It isn’t clear when the first church was built in Rickmansworth, but the first vicar is recorded in 1270, of this early Norman church nothing survives today. During Protestant riots in the early 14th Century the church was badly damaged and repairs were undertaken via a series of bequests from parishioners in the 1530s.
Immediately after the Reformation, Rickmansworth entered a period of decline, although the tower was added to the church in 1630. Just ten years after this a further riot broke out and the church was damaged once again. Repairs were next undertaken in 1677 and the church remained in a sorry state until 1803 when a further series of renovations were carried out. It would appear that these renovations were ineffective because in 1824 the church was considered to be in such a poor state that only the tower was serviceable. The remainder was pulled down and a new church built by 1826. This church was an austere and blank walled block of a structure that was unpopular and only 62 years later it was pulled down again and the renowned architect Sir Arthur Blomfield was called in to build a new church to harmonise better with the style of the tower.
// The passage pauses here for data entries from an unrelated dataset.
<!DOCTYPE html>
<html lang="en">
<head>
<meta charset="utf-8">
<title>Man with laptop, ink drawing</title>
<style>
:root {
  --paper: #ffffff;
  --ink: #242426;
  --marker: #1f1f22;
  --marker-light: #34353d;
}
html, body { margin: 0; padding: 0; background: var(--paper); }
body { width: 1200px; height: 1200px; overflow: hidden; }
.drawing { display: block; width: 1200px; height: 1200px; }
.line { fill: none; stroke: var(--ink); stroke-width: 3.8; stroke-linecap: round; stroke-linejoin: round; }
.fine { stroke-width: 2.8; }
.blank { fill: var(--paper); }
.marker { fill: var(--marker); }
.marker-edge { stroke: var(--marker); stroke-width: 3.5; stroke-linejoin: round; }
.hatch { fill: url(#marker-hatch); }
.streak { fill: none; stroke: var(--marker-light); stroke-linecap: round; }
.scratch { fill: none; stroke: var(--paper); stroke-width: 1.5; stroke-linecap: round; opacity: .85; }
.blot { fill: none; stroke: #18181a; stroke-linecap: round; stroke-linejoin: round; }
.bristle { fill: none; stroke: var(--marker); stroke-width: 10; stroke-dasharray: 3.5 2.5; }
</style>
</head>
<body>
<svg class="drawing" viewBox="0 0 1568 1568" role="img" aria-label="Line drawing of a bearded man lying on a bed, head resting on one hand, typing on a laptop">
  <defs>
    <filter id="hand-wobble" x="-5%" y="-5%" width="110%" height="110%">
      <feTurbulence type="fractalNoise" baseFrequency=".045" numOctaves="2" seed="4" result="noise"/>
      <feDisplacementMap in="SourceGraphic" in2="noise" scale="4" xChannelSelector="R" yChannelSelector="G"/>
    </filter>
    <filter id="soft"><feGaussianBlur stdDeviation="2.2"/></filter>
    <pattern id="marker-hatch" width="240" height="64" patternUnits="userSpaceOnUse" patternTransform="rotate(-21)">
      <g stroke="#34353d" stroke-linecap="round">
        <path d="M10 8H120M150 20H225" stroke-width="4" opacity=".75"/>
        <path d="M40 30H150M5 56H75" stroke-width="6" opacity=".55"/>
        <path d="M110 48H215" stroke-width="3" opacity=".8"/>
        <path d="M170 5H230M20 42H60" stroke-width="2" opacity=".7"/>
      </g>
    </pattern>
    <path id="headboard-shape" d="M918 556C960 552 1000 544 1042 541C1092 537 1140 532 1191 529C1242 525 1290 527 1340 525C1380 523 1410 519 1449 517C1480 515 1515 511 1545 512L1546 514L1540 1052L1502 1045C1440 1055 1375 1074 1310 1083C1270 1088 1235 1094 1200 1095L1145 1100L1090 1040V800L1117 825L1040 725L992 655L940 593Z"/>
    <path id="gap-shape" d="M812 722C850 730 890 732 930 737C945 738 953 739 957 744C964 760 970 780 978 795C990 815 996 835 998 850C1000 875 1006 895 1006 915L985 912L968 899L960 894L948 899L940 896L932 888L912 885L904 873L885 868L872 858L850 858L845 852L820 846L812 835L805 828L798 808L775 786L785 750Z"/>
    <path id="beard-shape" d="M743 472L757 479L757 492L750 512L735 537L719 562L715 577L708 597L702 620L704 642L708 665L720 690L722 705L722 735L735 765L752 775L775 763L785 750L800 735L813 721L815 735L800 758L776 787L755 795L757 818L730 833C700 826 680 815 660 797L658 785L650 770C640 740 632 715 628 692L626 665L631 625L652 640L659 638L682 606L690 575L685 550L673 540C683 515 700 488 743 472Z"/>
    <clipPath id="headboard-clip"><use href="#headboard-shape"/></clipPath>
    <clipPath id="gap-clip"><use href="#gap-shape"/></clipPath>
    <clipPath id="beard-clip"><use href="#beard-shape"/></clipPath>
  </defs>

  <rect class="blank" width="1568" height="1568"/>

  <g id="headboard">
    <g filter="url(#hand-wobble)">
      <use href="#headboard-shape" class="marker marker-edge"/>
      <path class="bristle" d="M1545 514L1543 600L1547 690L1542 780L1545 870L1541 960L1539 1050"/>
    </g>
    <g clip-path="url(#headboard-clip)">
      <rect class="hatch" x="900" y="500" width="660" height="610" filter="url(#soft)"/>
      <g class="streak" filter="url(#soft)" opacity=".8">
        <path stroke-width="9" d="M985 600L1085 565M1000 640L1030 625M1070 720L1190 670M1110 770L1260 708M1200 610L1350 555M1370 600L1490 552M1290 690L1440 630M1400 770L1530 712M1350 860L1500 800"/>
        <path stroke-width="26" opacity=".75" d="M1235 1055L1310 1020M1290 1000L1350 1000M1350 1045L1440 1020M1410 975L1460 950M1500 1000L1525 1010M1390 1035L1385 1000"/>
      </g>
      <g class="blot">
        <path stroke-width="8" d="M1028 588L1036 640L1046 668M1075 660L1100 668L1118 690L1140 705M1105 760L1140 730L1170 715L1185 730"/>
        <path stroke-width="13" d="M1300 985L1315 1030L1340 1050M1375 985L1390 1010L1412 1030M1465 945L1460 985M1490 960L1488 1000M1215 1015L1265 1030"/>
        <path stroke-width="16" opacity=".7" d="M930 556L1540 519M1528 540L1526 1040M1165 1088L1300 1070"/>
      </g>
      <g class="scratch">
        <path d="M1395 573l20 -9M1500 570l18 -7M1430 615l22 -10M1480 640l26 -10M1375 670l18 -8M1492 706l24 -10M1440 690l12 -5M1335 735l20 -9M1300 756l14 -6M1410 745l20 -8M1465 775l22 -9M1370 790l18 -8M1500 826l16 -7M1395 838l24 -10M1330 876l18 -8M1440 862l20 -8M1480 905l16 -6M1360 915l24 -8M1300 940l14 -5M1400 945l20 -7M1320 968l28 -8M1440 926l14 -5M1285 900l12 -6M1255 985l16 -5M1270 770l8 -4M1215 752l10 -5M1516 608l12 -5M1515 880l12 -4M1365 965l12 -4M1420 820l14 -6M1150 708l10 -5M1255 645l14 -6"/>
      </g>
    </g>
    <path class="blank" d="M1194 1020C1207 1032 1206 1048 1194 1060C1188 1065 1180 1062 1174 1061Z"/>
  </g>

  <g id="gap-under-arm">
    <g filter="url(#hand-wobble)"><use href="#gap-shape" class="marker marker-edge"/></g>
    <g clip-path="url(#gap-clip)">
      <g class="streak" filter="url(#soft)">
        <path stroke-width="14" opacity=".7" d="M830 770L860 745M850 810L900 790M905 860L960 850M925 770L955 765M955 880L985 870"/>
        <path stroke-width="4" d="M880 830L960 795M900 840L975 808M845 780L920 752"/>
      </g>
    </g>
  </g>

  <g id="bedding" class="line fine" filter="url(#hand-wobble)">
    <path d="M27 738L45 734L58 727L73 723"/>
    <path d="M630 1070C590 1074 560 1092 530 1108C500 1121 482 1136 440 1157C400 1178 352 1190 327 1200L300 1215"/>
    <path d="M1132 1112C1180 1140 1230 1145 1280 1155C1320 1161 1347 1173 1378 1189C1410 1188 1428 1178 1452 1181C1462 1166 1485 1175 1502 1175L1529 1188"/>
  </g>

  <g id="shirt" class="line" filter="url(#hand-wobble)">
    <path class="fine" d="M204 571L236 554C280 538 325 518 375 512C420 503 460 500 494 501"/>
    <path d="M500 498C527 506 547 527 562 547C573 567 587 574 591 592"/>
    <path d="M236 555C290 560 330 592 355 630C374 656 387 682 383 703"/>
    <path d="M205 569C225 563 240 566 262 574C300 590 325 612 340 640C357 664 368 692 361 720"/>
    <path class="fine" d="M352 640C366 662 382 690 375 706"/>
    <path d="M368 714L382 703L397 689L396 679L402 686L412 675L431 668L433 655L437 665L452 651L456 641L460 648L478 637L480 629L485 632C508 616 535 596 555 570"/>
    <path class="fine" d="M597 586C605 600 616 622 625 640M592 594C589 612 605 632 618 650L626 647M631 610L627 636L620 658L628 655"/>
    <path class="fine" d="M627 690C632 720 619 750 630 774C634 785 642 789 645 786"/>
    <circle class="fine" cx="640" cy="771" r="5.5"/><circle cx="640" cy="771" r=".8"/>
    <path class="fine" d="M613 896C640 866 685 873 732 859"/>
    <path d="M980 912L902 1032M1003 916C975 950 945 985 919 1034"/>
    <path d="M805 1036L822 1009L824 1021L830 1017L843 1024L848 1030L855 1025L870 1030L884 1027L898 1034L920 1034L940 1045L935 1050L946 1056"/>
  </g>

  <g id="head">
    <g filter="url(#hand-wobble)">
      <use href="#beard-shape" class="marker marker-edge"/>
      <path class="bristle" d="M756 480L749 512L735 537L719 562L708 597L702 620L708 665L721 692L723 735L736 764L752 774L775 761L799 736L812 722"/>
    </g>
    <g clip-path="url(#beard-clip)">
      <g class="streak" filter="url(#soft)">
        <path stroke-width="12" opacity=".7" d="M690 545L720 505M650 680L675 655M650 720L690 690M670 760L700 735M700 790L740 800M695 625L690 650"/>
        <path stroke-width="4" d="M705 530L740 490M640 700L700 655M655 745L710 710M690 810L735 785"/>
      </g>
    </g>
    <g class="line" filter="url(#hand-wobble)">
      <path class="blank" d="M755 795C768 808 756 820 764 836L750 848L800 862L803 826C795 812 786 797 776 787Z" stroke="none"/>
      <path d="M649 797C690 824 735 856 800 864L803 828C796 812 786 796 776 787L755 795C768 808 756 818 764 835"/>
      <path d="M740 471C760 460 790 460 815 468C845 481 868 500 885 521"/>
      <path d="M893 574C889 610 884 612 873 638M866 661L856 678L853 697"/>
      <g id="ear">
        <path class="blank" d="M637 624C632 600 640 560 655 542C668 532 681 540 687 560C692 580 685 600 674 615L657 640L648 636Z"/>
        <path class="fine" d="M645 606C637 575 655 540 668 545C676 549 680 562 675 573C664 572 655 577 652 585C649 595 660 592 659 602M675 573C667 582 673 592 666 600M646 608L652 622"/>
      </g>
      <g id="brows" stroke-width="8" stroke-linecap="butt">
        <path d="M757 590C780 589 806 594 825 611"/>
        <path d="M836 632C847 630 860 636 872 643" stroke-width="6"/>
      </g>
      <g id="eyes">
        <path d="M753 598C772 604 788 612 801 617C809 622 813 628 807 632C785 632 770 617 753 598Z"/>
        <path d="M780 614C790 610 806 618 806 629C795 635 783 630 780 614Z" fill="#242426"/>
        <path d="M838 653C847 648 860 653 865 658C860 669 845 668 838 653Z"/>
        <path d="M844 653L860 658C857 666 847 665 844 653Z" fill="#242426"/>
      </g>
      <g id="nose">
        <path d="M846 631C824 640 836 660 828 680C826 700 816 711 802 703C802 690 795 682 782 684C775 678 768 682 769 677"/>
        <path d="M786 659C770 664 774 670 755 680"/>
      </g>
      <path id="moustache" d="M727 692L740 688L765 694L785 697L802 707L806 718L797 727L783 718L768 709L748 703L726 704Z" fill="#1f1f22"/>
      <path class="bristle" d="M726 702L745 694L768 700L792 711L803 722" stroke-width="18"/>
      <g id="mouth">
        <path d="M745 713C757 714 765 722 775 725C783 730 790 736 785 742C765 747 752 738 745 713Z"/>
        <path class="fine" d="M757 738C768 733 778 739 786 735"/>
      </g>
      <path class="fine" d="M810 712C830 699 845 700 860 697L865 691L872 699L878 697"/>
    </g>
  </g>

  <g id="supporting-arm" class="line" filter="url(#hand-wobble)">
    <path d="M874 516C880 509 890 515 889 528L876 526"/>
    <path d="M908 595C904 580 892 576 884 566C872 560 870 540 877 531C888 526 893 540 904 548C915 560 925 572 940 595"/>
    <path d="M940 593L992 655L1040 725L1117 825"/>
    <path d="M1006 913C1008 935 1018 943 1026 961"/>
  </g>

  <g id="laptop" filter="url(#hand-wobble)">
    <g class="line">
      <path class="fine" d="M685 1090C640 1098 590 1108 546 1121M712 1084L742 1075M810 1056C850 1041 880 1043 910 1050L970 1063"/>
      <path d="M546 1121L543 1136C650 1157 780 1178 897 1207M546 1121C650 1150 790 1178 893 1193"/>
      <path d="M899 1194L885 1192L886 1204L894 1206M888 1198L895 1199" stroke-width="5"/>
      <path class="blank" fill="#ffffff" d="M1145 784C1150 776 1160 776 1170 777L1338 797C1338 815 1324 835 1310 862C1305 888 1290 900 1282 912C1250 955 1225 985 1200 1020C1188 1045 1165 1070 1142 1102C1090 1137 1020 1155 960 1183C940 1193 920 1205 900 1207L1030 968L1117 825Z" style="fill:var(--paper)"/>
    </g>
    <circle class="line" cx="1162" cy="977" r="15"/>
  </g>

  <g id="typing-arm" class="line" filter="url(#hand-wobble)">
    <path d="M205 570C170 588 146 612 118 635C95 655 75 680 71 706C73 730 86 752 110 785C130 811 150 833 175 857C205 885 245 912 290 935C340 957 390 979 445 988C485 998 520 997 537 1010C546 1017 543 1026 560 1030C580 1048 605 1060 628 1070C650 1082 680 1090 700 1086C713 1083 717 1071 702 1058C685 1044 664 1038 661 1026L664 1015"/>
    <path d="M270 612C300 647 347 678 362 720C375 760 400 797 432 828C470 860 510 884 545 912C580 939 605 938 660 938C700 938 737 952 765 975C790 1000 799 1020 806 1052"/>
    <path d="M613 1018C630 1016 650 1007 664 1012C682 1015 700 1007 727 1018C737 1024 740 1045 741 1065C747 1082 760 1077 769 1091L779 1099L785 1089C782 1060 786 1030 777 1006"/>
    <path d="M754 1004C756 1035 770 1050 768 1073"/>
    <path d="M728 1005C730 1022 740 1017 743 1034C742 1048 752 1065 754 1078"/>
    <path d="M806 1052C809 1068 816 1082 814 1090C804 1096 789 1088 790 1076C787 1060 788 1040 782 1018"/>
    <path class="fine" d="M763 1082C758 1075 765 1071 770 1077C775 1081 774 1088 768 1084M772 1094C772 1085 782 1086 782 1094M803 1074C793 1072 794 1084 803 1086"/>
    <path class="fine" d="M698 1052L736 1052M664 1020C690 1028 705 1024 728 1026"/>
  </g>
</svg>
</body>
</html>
It is this church which survives today and, to Blomfield’s credit, it looks suitable ancient, even though it is not. Rickmansworth itself is one of those odd villages that exist around the edges of London that look like a village but feel like a suburb, not least for the amount of traffic thundering through its narrow streets.
Photo - Andrew J. Müller
Back to Cathedrals, Churches, Abbeys etc... page
Text copyright - Raving Loony Productions and Andrew J.
and Shaun Runham
© Photos and Artwork - Andrew J. Müller
© Web Design and Layout - Andrew J. Müller